> EXERCISE DATA
◆ ◆ ◆ ◆
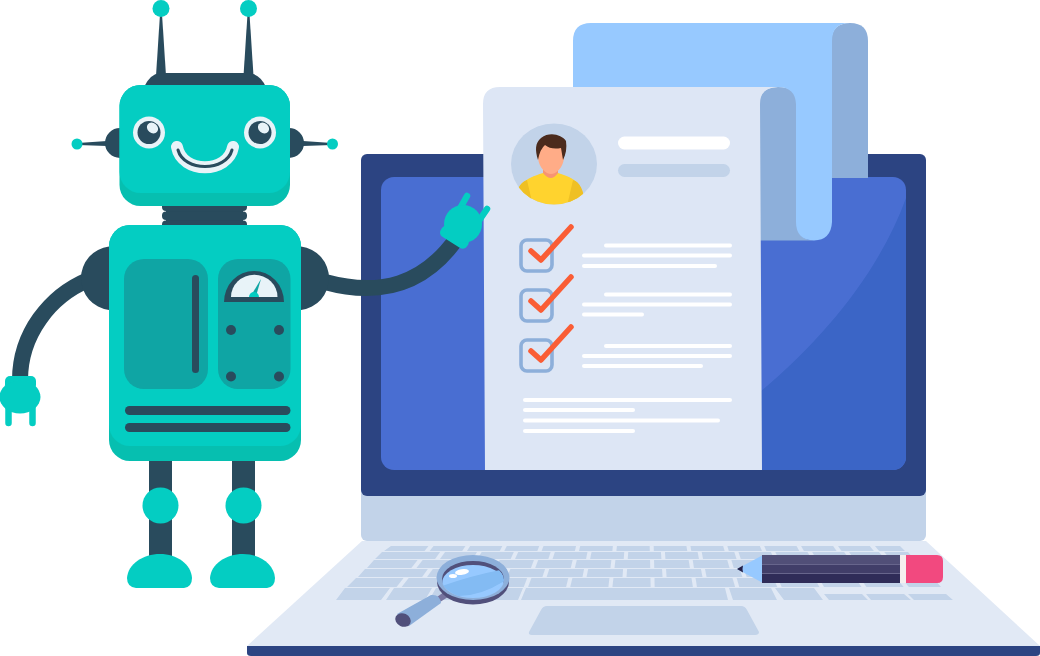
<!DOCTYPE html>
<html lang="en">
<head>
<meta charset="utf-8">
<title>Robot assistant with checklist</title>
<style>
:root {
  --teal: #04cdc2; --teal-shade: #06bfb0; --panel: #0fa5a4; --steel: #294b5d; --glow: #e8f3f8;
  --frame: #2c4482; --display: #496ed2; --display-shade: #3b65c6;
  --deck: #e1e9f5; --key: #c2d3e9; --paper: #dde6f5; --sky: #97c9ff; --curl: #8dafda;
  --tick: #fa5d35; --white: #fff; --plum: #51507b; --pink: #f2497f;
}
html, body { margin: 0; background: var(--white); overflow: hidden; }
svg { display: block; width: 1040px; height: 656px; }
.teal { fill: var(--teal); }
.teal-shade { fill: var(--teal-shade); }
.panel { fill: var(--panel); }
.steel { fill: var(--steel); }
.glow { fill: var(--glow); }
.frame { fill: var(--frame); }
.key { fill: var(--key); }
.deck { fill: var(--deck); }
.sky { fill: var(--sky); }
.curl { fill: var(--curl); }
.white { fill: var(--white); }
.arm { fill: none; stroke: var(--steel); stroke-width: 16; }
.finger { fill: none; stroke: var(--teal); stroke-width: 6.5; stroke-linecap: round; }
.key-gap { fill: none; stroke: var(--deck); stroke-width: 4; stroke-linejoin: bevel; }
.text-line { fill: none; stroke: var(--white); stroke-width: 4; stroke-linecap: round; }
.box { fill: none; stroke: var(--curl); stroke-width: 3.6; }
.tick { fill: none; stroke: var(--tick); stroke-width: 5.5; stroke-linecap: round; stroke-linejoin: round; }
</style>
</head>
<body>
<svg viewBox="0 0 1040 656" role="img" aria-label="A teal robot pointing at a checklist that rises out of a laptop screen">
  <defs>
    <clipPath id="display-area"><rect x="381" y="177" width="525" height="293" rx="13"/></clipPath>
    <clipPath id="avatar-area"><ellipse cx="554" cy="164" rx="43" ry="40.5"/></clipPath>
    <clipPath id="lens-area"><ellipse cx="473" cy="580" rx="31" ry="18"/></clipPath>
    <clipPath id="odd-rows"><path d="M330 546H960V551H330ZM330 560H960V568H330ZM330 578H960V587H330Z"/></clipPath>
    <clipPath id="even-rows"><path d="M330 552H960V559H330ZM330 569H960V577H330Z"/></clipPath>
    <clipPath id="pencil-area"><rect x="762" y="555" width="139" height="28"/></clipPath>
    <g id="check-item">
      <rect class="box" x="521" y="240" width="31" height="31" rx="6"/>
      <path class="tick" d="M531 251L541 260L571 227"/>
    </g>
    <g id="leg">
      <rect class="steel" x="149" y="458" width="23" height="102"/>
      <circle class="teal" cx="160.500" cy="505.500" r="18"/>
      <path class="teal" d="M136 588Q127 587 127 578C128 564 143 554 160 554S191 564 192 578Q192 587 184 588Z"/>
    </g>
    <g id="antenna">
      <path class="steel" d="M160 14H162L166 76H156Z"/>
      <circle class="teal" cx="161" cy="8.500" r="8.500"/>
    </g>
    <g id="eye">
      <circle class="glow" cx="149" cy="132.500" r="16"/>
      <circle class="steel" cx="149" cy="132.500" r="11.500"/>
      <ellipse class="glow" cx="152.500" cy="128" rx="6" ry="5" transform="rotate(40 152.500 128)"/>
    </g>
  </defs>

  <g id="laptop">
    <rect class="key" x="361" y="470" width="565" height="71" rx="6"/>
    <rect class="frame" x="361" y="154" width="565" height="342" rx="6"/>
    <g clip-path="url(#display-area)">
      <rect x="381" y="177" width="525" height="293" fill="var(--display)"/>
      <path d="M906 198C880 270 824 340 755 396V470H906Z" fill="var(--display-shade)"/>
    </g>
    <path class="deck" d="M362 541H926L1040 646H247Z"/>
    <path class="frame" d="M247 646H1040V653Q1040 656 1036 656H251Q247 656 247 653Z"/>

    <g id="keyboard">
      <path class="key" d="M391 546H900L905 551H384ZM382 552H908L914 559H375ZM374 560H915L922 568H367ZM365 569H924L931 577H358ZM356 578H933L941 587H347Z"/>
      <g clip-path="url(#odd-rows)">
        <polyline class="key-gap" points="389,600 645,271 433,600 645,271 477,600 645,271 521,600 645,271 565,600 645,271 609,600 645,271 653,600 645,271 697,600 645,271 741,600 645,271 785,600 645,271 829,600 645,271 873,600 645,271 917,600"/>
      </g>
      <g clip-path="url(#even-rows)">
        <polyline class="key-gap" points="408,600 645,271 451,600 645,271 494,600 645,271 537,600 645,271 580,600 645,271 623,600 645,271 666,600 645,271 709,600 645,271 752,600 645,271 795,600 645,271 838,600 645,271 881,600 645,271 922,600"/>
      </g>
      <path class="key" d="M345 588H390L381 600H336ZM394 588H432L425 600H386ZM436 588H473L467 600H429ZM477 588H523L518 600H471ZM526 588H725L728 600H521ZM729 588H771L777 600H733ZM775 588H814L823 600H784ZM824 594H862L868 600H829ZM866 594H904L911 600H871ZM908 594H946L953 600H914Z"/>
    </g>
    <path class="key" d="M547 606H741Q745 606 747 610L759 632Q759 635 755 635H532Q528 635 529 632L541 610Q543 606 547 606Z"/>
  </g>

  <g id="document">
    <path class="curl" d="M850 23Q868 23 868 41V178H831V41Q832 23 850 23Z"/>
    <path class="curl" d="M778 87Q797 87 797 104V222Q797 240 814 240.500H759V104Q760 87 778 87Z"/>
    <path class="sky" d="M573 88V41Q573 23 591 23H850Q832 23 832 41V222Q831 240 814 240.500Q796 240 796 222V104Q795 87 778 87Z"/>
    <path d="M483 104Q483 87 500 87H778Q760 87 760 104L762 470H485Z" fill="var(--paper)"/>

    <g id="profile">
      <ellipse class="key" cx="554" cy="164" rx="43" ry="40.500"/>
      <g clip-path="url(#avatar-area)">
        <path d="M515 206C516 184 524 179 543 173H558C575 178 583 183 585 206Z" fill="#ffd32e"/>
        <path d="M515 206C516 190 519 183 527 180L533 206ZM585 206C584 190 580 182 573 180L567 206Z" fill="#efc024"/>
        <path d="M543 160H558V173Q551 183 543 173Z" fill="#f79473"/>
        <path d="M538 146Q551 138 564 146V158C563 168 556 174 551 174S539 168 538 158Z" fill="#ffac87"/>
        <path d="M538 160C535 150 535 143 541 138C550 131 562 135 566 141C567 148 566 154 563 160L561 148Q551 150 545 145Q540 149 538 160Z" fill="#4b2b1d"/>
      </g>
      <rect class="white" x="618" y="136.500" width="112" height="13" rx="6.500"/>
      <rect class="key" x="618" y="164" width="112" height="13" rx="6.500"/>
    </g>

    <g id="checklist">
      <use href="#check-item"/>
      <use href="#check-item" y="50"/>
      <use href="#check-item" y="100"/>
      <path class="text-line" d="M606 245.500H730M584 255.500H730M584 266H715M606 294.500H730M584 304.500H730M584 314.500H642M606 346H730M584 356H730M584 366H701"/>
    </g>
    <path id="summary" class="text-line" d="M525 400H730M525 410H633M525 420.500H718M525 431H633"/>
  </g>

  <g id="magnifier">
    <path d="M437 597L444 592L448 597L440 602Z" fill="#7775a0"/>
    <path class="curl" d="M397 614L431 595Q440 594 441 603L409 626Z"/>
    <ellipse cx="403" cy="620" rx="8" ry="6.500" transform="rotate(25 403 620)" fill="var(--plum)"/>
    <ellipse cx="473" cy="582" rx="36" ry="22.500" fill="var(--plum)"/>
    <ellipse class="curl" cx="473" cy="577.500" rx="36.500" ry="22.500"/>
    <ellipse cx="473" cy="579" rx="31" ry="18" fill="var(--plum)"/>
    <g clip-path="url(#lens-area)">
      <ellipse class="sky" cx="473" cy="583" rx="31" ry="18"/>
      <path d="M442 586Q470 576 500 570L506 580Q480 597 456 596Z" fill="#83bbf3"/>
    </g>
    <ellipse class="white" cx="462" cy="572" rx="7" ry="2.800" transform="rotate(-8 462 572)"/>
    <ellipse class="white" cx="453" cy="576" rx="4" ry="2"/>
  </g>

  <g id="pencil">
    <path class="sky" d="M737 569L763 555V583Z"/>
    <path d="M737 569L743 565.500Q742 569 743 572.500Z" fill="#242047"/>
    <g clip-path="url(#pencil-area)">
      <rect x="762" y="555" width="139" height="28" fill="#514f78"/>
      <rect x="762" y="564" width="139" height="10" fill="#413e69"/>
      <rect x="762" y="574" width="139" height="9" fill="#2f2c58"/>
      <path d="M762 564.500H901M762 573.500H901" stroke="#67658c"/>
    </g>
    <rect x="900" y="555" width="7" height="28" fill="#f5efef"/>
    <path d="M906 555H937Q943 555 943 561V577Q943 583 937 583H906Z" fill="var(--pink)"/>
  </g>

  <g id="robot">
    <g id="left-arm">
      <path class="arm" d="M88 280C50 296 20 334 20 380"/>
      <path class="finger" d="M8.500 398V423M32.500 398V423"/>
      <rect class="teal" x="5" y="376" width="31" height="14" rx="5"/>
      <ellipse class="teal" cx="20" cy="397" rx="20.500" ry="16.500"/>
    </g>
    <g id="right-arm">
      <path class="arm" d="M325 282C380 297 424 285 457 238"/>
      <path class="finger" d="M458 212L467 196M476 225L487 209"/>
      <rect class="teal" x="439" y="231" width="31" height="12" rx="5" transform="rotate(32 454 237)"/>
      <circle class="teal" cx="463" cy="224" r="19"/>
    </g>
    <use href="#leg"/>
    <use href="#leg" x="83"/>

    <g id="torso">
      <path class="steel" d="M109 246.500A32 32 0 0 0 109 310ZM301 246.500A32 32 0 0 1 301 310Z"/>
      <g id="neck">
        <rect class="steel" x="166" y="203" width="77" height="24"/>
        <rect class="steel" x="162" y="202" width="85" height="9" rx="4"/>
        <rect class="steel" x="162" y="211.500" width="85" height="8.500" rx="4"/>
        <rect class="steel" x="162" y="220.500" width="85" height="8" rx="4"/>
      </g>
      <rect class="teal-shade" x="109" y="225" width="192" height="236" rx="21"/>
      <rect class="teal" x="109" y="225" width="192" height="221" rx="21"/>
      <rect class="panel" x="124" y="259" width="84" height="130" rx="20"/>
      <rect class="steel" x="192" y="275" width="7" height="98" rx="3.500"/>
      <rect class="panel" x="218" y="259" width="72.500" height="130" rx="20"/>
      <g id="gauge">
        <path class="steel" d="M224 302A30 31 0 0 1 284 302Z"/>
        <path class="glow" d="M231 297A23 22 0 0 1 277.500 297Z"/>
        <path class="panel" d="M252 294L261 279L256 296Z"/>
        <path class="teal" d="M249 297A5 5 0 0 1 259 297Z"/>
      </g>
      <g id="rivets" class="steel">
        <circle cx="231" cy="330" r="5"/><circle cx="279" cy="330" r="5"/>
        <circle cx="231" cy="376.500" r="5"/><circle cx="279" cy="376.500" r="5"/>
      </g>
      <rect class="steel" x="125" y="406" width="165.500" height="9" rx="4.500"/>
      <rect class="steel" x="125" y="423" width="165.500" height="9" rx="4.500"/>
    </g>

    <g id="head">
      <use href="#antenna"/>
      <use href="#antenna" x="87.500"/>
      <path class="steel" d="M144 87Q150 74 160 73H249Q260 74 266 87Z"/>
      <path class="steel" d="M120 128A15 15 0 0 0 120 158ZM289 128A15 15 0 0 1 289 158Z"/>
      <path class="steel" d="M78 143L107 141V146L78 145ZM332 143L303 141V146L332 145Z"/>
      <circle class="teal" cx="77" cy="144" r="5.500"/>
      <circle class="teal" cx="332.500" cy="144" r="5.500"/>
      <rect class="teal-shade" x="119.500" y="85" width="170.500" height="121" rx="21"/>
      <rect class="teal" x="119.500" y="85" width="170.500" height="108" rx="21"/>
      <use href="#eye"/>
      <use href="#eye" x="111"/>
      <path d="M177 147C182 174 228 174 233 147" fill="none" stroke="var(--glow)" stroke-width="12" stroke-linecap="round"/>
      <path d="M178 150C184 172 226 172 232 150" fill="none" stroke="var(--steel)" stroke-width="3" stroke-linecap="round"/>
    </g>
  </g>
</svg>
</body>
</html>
◆ ◆ ◆ ◆
> WORK REQUEST
Treating the line with "--teal: #04cdc2; --teal-shade: #06bfb0;" as the last line to include, retype the records exactly from their first line, excluding pictures.

> RESPONSE TO THE TASK
<!DOCTYPE html>
<html lang="en">
<head>
<meta charset="utf-8">
<title>Robot assistant with checklist</title>
<style>
:root {
  --teal: #04cdc2; --teal-shade: #06bfb0; --panel: #0fa5a4; --steel: #294b5d; --glow: #e8f3f8;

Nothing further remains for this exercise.